When my first book was released, I used to go to the local book stores in Belgium to find out if they had a copy of my book. Most of the times they didn't, so I asked them to order one because: if your book isn't on the shelve, it won't get bought. However: as "iText in Action" isn't a book for a broad audience (it's intended for developers who want to create PDF documents), not many copies were sold in the average book store (FNAC, Standaard Boekhandel,...). As it was my first book, I couldn't resist entering these stores every time I was in the neighborhood, just to say hello to my book.
Bruno Lowagie's blog
It's official: I received a PIN code from Google to confirm the address of the iText Dev Shack:
Did you know about Google Places? If you have a business, you can add your address, and Google will send you a card like the one above so that you can create a page on Google Places. Your business will also appear on Google Maps and Google Latitude when people look for them.
This morning I did a small test to see if I could watch TV on a tablet PC, now let's take a look if this also works on a smart phone:
The interface is somewhat different. It was to be expected that it would be a little bit harder to use because of the smaller screen, but the quality is still amazing (don't let the reduced resolution of the movie fool you).

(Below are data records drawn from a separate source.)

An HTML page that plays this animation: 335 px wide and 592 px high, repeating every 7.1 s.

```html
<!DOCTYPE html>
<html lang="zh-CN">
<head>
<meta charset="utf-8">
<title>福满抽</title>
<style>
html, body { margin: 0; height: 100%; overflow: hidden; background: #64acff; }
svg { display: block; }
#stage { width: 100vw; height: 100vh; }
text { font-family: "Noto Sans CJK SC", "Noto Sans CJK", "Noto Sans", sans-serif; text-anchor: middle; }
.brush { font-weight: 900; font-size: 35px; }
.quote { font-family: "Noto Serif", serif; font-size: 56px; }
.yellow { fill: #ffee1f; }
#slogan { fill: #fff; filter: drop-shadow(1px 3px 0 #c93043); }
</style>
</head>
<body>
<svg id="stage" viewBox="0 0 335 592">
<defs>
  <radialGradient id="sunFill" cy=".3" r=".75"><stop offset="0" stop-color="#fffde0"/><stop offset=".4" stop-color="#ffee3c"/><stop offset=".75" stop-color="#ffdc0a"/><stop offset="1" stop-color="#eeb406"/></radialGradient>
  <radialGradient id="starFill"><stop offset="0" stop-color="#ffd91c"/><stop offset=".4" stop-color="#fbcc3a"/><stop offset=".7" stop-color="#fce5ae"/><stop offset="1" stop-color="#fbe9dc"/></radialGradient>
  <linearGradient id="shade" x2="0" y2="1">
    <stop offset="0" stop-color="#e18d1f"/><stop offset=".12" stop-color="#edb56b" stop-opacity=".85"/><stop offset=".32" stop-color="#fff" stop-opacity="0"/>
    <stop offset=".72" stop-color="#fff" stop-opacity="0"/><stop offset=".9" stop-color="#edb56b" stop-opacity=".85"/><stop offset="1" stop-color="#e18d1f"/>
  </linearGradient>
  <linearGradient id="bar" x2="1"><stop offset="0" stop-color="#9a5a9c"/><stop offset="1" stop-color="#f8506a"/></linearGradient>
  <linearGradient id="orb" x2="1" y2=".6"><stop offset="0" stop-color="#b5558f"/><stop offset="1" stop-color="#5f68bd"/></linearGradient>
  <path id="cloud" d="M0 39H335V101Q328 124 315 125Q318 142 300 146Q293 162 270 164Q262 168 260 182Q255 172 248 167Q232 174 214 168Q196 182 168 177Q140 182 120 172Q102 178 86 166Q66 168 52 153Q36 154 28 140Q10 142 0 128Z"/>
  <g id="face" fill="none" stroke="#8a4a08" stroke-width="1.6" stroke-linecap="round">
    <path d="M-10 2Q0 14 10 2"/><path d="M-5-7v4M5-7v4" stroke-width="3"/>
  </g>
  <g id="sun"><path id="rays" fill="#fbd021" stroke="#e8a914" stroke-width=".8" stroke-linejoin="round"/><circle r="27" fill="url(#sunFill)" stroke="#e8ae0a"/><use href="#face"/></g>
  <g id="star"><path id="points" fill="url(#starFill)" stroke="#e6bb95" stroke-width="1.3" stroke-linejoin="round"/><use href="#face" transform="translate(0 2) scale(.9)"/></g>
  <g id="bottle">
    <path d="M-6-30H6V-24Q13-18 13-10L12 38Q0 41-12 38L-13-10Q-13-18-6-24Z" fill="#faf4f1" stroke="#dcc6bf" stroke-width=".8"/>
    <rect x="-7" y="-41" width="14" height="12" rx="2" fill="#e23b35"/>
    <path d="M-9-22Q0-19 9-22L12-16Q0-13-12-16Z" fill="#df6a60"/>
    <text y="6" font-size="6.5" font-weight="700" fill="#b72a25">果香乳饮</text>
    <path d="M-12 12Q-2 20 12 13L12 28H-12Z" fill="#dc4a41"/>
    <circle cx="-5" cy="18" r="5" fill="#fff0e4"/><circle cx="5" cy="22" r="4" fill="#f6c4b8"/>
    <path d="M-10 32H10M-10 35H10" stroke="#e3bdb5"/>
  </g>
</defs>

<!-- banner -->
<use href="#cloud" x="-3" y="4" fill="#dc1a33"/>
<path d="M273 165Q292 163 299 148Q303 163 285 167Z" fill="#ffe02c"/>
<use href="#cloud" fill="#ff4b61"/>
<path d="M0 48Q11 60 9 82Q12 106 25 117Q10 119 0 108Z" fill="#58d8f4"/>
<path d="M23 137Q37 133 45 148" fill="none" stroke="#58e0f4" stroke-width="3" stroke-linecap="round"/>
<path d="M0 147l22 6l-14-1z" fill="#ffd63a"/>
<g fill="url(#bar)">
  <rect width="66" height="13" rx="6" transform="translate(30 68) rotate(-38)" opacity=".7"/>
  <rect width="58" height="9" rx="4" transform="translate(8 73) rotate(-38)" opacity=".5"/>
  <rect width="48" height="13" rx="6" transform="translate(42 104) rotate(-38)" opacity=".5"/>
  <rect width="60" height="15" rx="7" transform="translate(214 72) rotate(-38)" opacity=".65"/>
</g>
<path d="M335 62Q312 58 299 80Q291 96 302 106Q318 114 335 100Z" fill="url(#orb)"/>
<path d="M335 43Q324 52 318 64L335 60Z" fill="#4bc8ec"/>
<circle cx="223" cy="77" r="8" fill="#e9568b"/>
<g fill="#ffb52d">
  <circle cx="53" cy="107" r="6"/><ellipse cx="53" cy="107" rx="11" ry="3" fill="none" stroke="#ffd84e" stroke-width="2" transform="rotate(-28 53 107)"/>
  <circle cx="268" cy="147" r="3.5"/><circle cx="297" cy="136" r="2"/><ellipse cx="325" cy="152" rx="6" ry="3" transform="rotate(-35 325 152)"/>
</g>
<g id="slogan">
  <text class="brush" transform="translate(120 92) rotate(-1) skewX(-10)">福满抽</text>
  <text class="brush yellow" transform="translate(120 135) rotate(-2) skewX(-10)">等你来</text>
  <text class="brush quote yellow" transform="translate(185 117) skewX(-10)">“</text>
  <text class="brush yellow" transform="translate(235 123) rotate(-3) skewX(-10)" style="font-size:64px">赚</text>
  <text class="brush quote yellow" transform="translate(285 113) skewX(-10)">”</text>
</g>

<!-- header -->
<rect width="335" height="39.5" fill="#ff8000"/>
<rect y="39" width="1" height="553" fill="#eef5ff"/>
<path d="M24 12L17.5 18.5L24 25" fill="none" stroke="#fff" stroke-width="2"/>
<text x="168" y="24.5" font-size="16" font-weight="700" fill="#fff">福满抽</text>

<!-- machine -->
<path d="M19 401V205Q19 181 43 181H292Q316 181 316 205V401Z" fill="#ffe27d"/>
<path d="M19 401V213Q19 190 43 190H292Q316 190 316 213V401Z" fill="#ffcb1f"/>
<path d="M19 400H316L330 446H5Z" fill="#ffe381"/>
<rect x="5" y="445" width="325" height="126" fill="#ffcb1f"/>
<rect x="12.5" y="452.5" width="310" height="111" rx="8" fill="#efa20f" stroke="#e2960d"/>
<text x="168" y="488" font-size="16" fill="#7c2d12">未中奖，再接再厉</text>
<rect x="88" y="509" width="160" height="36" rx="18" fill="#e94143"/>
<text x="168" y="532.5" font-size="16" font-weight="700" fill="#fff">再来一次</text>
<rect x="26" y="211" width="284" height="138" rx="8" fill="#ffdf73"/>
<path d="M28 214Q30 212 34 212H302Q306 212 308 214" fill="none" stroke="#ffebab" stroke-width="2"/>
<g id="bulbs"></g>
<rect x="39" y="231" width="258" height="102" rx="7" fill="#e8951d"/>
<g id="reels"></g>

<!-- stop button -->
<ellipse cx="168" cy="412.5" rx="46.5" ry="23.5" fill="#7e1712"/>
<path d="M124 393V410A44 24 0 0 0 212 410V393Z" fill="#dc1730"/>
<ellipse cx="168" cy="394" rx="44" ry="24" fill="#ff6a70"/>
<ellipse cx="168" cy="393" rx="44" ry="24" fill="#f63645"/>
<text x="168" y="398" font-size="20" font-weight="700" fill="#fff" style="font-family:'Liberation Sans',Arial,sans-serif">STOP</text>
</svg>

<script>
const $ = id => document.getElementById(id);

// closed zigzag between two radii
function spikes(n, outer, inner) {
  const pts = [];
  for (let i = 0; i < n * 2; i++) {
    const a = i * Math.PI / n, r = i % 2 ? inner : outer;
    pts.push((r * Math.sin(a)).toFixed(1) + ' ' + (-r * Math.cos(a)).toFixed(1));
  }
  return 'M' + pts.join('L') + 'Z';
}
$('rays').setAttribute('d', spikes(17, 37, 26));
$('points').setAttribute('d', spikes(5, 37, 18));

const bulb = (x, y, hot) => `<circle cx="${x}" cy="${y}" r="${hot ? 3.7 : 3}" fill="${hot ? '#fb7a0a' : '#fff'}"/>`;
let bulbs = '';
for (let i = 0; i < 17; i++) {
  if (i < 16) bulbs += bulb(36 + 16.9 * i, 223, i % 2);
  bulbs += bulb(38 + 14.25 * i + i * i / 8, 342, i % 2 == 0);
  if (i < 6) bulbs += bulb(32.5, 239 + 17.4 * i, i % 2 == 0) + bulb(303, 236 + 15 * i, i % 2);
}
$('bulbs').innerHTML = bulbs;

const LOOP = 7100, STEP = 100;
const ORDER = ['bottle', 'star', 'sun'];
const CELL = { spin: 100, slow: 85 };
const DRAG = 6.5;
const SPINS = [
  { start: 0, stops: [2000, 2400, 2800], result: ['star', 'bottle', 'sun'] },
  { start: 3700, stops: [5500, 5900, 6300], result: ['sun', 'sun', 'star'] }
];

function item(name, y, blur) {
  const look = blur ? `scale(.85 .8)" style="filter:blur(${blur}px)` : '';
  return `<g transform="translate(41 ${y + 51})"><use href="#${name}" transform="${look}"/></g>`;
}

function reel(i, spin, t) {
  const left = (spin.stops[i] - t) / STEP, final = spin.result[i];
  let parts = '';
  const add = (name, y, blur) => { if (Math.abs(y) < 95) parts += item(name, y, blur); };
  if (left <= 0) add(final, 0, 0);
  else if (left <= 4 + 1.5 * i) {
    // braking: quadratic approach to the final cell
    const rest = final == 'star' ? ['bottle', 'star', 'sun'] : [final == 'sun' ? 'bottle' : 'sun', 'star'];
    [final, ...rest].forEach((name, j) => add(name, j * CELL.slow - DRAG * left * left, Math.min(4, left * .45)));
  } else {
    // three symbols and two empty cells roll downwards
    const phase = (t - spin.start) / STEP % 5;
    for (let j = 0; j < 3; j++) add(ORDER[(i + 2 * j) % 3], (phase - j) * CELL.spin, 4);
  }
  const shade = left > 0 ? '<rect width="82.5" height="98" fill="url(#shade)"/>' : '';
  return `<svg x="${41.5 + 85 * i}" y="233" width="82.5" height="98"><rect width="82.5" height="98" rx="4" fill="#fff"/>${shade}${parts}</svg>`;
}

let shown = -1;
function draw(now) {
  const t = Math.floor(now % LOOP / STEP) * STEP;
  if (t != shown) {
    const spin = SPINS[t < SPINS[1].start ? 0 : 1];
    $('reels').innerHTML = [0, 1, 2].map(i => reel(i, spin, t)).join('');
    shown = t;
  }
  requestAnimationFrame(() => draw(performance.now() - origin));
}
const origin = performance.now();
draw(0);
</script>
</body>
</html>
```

I've been postponing this final blog about the film festival because writing positive blogs such as Film Festival Ghent 2011: my personal top 10 is much more fun than writing negative blogs.
However, I did make a list of movies that disappointed me. Again: this is a very personal list. I know that some movies on this list aren't bad at all, but I was just too disappointed to put them in my additional list of good movies, let alone in my top 10:
I was browsing the Android market to see if I could find any interesting apps when I stumbled upon the "TV Overal Tab" from Belgacom. I didn't know Belgacom TV was available on tablets yet; I don't watch TV that much, so I must have missed all the commercials about it. I did a quick search on the Belgacom site, and I found the TV Partout page. As we have Belgacom TV, we can test TV on the tablet for free until the end of the year. This is what it looks like:
Yesterday evening I went shopping for Android tablets. We've been selling the Android port for iText to several customers now, but apart from a simple Hello World example and a Calls2Pdf app for Android smart phones, we didn't do much Android development. I didn't even own a tab, in spite of the fact that I knew from the start that iText on Android would be more useful on a tablet than on a phone.
The film festival is always a good opportunity to watch quality documentaries. This year wasn't any different. It's no coincidence that there are three documentaries in my top 10 of "best movies" at the festival. Actually, we like all these movies very much, except maybe the Morgan Spurlock documentary about product placement.
- Senna (Asif Kapadia) (4.77 ; rank 1)
- Life in a Day (Kevin MacDonald) (4.39 ; rank 22)
- Eenentwintig + Zeven (Kenneth Michiels) (KASK Docs)
A couple of days ago, I published my personal top 10 of movies I really liked at the film festival. Now let's take a look at 25 feature films that didn't make the top 10, but that weren't bad at all.
- Win Win (Thomas McCarthy) (4.15; rank 37)
- The Future (Miranda July) (3.71; rank 72)
- The Help (Tate Taylor) (4.70; rank 3)
- The Descendants (Alexander Payne) (3.44; rank 80)
- The conspirator (Robert Redford) (4.34; rank 28)
When we go to the film festival, we discuss the movies we've seen with plenty of people. It's always surprising how opinions can differ. For instance: many of the people we know really liked Once upon a time in Anatolia (Nuri Bilge Ceylan). We thought it was boring and the audience agreed: the film received a score of 3.27 out of 5 (ranked 84 of a total of 89 new movies). Many people we talked to didn't like The Future (Miranda July), but we appreciated the movie very much and the audience didn't agree, they gave it a score of 3.71 (72nd place in the top 89).
We've attended 52 screenings, but I've made a top 55 because one of the screenings (KASK Docs; 4.62/5; rank 4) consisted of four documentaries of half an hour. I've counted these four documentaries as separate movies.
Want to know more? Go to http://ifosslawbook.org/ and read it online for free!